◆ Task directions ◆
Reproduce word for word, from the entries below, the line with "371H677V748Q548 798 412", the line with "93C490 91 540", and every line between them, and nothing more.

[Dataset entries]

######

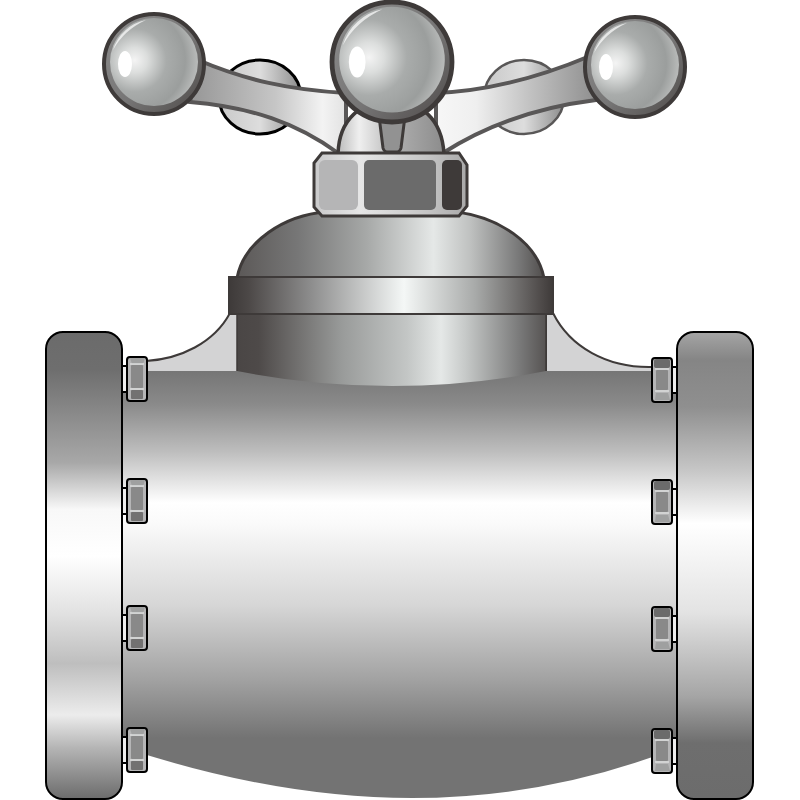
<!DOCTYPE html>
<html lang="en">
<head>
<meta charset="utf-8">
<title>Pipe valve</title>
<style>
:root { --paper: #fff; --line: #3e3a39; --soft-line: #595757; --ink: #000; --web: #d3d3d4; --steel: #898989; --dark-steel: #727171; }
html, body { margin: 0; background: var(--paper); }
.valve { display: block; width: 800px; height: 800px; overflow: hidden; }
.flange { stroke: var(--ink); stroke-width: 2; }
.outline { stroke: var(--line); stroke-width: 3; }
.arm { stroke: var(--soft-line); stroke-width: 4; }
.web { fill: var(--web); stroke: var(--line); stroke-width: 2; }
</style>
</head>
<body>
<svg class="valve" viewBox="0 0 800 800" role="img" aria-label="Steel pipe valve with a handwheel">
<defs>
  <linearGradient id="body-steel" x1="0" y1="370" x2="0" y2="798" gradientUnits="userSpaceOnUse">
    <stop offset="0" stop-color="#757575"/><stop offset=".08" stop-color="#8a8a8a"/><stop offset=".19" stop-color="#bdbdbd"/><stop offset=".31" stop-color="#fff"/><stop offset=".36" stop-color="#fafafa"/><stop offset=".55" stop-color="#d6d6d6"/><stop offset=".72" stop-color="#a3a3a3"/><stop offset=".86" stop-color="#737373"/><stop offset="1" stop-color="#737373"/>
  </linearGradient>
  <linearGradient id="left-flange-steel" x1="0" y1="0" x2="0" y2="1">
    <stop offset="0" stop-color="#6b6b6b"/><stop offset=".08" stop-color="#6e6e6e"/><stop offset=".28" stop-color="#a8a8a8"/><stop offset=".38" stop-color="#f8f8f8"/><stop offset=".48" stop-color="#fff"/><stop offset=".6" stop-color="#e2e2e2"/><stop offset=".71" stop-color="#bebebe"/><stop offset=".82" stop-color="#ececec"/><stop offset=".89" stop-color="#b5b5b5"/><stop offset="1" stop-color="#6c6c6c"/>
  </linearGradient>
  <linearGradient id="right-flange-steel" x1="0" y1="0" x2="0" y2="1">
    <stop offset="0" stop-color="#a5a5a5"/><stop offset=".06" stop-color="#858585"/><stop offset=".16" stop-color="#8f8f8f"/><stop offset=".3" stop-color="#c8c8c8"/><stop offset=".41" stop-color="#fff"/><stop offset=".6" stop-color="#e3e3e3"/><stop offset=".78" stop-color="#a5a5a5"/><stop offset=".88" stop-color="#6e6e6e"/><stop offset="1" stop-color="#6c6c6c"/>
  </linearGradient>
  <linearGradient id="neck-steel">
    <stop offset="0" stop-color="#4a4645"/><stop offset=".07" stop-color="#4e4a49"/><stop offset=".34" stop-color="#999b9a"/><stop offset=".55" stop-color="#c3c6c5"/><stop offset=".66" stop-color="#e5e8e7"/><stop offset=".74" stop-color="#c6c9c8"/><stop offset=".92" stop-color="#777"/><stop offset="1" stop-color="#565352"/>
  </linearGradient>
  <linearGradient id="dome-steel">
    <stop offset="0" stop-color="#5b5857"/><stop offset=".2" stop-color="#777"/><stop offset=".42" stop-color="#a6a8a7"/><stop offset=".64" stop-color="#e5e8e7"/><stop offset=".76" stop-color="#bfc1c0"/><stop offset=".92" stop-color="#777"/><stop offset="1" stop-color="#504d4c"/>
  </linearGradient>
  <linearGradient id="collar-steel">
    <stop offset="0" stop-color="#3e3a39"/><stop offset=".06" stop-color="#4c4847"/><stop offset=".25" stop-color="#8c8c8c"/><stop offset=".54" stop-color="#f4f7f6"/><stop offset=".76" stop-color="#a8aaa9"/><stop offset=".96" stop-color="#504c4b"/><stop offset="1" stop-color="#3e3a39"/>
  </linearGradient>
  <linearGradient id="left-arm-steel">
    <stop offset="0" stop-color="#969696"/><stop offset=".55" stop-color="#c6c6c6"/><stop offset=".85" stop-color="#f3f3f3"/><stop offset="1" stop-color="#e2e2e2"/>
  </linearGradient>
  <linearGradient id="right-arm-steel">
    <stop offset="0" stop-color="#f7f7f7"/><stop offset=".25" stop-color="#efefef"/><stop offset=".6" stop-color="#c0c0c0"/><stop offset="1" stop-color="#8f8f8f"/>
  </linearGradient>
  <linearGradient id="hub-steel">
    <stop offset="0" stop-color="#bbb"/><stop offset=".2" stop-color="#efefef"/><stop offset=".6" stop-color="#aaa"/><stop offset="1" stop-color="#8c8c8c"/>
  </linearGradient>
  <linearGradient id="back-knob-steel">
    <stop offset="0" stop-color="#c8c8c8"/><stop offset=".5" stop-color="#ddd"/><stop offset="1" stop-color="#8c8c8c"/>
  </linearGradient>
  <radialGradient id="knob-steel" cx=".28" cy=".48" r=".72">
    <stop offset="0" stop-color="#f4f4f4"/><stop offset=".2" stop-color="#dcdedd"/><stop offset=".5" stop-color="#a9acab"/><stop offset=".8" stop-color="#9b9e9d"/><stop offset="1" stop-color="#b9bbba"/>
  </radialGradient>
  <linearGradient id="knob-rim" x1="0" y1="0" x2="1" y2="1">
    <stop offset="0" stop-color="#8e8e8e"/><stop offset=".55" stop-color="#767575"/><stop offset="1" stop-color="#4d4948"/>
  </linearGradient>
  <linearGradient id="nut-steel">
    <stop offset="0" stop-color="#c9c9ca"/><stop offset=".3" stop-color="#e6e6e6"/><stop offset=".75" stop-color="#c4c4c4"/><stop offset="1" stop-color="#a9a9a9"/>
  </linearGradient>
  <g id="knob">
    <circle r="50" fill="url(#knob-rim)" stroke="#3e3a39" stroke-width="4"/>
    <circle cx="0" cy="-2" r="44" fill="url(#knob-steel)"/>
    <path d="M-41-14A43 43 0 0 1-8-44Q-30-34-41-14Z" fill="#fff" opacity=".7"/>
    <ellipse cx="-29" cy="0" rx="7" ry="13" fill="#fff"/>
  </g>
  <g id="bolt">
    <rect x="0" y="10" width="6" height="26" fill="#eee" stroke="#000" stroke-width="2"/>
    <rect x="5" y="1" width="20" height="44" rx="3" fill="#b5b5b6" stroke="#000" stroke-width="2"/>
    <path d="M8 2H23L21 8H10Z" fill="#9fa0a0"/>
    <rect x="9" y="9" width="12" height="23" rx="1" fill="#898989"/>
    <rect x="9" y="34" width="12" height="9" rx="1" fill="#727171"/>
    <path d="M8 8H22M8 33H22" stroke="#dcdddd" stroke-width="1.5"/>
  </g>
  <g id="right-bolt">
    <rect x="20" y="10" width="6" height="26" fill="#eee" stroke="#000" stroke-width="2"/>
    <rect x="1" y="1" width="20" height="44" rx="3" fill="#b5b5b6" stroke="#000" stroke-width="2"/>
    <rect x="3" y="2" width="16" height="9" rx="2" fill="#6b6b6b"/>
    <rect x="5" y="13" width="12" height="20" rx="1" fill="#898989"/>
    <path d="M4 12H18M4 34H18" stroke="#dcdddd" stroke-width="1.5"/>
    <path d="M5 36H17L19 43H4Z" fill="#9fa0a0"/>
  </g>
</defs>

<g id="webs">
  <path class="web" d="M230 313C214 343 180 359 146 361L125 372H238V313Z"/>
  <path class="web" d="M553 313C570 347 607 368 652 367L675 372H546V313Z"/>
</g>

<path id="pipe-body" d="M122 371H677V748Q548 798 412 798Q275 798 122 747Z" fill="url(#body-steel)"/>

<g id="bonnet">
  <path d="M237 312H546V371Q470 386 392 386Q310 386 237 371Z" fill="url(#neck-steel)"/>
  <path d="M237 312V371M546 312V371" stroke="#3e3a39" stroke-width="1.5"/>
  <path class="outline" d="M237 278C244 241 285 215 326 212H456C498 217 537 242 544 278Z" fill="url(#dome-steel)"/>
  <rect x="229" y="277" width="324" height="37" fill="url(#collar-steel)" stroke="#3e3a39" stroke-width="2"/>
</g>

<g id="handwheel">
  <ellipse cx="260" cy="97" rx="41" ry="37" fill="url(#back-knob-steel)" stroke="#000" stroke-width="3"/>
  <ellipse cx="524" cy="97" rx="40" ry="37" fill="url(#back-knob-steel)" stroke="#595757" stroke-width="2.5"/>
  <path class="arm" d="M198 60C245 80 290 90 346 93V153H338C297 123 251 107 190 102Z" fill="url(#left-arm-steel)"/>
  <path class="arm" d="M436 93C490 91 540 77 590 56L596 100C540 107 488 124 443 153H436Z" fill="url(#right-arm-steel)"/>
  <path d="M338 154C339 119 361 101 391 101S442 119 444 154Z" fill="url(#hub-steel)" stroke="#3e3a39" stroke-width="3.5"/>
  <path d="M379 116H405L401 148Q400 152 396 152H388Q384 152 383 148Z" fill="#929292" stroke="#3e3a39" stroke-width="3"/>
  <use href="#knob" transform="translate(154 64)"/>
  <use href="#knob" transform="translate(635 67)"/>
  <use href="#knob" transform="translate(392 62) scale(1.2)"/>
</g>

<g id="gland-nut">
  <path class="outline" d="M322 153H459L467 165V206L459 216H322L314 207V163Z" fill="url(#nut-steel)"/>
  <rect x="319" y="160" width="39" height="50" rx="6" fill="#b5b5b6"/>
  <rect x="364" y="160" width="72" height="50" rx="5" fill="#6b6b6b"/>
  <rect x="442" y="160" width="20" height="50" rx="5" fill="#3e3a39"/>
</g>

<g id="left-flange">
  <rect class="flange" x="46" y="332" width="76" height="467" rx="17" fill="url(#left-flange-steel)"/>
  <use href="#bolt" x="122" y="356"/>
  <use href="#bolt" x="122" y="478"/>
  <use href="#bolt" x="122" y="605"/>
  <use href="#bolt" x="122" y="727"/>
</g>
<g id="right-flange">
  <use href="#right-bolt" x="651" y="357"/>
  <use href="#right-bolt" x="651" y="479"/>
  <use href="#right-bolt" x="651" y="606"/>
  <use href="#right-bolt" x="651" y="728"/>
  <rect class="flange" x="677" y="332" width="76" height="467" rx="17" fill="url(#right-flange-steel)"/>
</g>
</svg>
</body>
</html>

######

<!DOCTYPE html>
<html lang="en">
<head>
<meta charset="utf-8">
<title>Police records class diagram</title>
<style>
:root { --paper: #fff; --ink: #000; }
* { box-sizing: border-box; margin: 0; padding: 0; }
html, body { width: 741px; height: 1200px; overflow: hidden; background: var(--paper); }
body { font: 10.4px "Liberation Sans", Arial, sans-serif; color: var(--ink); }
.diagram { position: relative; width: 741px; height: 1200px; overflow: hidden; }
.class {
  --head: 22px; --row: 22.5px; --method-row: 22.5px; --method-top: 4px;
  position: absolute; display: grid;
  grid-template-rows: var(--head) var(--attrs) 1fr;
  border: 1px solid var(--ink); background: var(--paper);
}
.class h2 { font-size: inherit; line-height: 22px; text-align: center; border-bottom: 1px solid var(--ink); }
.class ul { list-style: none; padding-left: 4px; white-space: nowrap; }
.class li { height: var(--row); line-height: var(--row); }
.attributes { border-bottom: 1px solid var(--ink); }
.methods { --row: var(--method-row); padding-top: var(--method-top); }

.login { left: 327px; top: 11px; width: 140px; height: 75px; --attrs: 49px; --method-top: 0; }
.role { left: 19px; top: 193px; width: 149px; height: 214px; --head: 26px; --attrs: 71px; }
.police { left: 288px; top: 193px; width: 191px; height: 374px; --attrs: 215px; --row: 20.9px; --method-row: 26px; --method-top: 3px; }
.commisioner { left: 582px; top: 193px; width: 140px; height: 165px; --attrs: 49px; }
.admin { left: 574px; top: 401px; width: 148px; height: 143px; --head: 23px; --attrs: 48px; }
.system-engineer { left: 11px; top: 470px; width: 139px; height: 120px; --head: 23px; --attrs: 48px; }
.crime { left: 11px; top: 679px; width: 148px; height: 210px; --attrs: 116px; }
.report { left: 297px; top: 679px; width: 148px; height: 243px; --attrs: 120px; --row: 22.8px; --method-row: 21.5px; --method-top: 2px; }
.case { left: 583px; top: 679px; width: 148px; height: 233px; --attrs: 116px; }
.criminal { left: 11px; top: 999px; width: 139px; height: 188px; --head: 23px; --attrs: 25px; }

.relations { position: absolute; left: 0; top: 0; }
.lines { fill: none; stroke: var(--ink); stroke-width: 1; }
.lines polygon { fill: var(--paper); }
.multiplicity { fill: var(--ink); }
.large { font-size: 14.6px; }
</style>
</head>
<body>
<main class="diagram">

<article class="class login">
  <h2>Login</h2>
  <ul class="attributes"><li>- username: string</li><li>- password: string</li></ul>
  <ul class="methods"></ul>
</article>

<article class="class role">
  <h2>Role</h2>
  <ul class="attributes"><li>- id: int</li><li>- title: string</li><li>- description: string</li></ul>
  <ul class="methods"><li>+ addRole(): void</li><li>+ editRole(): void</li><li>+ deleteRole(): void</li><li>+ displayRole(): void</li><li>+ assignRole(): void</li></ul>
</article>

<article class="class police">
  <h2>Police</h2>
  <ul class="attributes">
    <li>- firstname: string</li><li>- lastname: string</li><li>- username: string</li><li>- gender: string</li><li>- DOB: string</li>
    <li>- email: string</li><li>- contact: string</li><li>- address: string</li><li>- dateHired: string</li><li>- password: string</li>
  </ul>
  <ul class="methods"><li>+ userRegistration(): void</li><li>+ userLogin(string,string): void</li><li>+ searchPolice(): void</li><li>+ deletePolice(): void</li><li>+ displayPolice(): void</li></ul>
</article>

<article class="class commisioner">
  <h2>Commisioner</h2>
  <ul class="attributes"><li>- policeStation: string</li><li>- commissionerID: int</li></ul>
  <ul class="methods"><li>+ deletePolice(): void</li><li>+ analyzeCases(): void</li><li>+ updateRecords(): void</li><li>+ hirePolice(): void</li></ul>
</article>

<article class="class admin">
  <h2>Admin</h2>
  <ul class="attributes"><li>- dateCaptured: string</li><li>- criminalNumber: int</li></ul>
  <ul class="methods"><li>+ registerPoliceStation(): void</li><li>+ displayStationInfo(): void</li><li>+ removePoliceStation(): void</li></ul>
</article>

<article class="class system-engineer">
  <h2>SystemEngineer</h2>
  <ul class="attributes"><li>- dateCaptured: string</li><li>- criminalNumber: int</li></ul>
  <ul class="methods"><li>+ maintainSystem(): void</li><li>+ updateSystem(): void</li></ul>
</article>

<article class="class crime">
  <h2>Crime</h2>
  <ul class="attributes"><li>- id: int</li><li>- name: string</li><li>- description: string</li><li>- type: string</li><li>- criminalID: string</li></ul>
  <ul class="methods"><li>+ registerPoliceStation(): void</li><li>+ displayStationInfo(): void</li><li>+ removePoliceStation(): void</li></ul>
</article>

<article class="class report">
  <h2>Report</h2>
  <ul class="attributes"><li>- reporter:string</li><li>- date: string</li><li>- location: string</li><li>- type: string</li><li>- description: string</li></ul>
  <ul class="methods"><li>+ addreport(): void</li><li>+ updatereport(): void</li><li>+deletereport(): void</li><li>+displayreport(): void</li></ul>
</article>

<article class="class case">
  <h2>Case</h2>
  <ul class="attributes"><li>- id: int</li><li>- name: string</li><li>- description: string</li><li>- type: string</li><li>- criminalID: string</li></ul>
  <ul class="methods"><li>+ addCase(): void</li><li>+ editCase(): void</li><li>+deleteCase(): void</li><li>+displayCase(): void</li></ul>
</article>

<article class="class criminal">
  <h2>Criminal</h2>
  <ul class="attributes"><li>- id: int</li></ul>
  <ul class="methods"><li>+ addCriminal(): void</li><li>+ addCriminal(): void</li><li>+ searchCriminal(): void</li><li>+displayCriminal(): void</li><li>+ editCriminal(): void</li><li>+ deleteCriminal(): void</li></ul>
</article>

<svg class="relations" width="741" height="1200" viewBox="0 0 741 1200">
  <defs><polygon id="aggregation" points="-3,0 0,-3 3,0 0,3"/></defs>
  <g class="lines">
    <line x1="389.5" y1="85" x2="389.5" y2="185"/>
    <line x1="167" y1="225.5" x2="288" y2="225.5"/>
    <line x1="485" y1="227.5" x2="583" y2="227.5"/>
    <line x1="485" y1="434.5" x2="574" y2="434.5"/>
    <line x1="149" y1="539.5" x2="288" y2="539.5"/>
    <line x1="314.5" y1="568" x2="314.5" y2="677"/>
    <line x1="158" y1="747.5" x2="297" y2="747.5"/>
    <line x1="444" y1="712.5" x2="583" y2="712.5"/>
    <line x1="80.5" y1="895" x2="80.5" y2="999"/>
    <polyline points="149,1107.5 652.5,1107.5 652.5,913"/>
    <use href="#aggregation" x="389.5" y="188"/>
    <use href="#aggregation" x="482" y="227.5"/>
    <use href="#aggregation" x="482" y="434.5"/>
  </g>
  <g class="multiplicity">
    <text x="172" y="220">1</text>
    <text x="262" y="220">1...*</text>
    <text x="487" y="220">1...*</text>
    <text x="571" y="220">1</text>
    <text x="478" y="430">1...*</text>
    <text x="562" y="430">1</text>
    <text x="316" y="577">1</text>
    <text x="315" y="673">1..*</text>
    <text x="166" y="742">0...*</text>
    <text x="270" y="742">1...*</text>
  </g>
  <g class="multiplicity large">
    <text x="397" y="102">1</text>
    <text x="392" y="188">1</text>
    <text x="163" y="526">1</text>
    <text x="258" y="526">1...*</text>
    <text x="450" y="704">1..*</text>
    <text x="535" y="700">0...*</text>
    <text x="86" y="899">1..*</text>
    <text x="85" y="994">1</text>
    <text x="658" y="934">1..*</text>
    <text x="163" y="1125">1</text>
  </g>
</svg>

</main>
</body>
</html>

######

◆ Response ◆
<path id="pipe-body" d="M122 371H677V748Q548 798 412 798Q275 798 122 747Z" fill="url(#body-steel)"/>

<g id="bonnet">
  <path d="M237 312H546V371Q470 386 392 386Q310 386 237 371Z" fill="url(#neck-steel)"/>
  <path d="M237 312V371M546 312V371" stroke="#3e3a39" stroke-width="1.5"/>
  <path class="outline" d="M237 278C244 241 285 215 326 212H456C498 217 537 242 544 278Z" fill="url(#dome-steel)"/>
  <rect x="229" y="277" width="324" height="37" fill="url(#collar-steel)" stroke="#3e3a39" stroke-width="2"/>
</g>

<g id="handwheel">
  <ellipse cx="260" cy="97" rx="41" ry="37" fill="url(#back-knob-steel)" stroke="#000" stroke-width="3"/>
  <ellipse cx="524" cy="97" rx="40" ry="37" fill="url(#back-knob-steel)" stroke="#595757" stroke-width="2.5"/>
  <path class="arm" d="M198 60C245 80 290 90 346 93V153H338C297 123 251 107 190 102Z" fill="url(#left-arm-steel)"/>
  <path class="arm" d="M436 93C490 91 540 77 590 56L596 100C540 107 488 124 443 153H436Z" fill="url(#right-arm-steel)"/>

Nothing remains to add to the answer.